All that is born out of an early love for Bo Diddley. That beat is the root of all dance music. When I do sessions and I can’t find a way into the track, I look for the Bo Diddley, whether it’s half-time or double-time. That’s right, and if it doesn’t run through it specifically, it does subliminally. Bo Diddley took the bits that you wanted, and hooked them all together in an overstated way. One of the things that attracted me to Bo Diddley early on was my parents’ copy of Elvis Presley’s ‘Marie’s The Name’, which has that beat. The Talking Heads called me in specifically because the song ‘Ruby Dear’ [Naked] had a Bo Diddley groove — that’s incredibly flattering.”



CHUCK BERRY – ‘You Can’t Catch Me’ 1956

That comes from a love of Chuck Berry’s ‘You Can’t Catch Me’. I’ve been trying to capture that same swing — I’d better be careful, because he’ll probably sue me if he reads this.

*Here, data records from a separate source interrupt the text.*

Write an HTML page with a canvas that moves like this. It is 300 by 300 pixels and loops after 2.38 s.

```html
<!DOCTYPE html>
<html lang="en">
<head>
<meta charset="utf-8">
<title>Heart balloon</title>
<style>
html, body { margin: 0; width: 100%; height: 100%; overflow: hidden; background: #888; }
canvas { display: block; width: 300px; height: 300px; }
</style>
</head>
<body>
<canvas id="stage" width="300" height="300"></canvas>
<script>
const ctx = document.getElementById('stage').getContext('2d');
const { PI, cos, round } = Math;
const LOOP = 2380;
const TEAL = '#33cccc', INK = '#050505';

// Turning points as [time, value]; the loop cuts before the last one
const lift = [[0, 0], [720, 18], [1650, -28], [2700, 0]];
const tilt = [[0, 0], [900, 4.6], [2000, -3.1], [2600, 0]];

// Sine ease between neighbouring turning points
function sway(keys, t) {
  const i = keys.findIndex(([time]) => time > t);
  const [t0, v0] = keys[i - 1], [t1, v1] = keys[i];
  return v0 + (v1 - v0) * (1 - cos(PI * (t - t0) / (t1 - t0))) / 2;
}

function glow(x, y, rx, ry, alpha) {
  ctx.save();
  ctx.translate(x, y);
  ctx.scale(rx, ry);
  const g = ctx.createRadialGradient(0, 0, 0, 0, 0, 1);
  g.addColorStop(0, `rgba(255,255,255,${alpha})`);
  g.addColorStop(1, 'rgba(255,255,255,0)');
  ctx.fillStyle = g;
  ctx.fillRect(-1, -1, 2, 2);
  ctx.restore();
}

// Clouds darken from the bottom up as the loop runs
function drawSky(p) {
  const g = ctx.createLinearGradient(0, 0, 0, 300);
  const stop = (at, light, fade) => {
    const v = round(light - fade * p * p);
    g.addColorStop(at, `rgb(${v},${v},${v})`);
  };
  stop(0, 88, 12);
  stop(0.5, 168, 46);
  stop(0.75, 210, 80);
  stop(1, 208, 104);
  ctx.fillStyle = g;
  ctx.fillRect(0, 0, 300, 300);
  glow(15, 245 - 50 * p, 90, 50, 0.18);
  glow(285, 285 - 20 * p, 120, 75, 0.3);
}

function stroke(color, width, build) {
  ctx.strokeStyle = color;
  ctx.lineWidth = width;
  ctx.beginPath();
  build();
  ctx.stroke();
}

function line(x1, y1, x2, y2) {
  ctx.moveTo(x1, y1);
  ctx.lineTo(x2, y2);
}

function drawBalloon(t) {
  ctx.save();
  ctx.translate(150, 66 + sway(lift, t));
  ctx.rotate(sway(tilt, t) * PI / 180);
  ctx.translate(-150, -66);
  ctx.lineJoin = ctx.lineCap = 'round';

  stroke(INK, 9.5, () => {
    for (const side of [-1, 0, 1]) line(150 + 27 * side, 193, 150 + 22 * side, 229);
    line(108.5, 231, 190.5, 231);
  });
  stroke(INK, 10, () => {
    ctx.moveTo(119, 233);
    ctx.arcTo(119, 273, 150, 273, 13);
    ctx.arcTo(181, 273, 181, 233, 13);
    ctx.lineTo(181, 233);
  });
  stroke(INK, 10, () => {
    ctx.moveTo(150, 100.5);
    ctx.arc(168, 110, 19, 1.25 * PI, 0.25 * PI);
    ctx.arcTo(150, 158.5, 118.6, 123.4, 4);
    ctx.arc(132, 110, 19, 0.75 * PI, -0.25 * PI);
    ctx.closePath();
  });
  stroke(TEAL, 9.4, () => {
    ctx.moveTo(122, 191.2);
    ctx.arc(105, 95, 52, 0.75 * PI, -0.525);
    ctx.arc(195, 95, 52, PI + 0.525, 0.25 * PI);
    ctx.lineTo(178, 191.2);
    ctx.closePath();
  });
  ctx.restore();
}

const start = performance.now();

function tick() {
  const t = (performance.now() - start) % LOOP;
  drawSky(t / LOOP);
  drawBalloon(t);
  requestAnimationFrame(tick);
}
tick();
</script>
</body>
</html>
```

The way he sang against the bass and drums sounded so great to me as a kid.


Who were your early musical influences?
Bolan in 73, 74. Then I got turned onto loads of rock stuff like Led Zeppelin, The Who – bands like that. When punk started I got to know about all that through Billy Duffy. That was when I first heard about Morrissey. About 1977. Then I got into Patti Smith – all the sort of trendy American new wave. I fell in with that scene, really. There was Billy and a couple of the guys from Slaughter And The Dogs, Morrissey and a couple of others. It was Patti Smith that got me into Phil Spector – when I got into him it was just the end for me. Fantastic. He produced the Ronettes, so I got into them. I always said that I could relate to Phil Spector more directly than guitar players – like your Jeff Becks or your Eric Claptons. I never wanted to be a solo guitar soloist.
Did you lean on your influences at first?
Yeah. Raw Power (The Stooges) was another really important record for me. James Williamson (from The Stooges) is still one of my favourite guitar players – he’s top five, really. That stuff influenced my songwriting but I’d also been introduced to Bert Jansch, the folk guitar player. I got influenced by a couple of acoustic guitar players – Neil Young in a big way. My mentality was geared towards a direct, impassioned 3 1/2 minute single. But the actual guitar style was more melodic – not barre chords – it didn’t sound melodic enough just jazzing up and down the neck.
Which guitarists were an influence on you?
Since I was 15 or 16, there’s always been a core of four or five guitar players that I’m influenced by. Hubert Sumlin (Howling Wolf’s guitarist), Nile Rodgers, Georg Harrison, Bert Jansch and (pause) me! I like the guy that used to play on all the Ennio Morricone stuff, all the spaghetti western (whistles ‘Few More Dollars More’ line). He’s so definitive and so identifiable. Oh yeah, and the guy who played int he Jackson Five, amazing.

Total Guitar, May 1995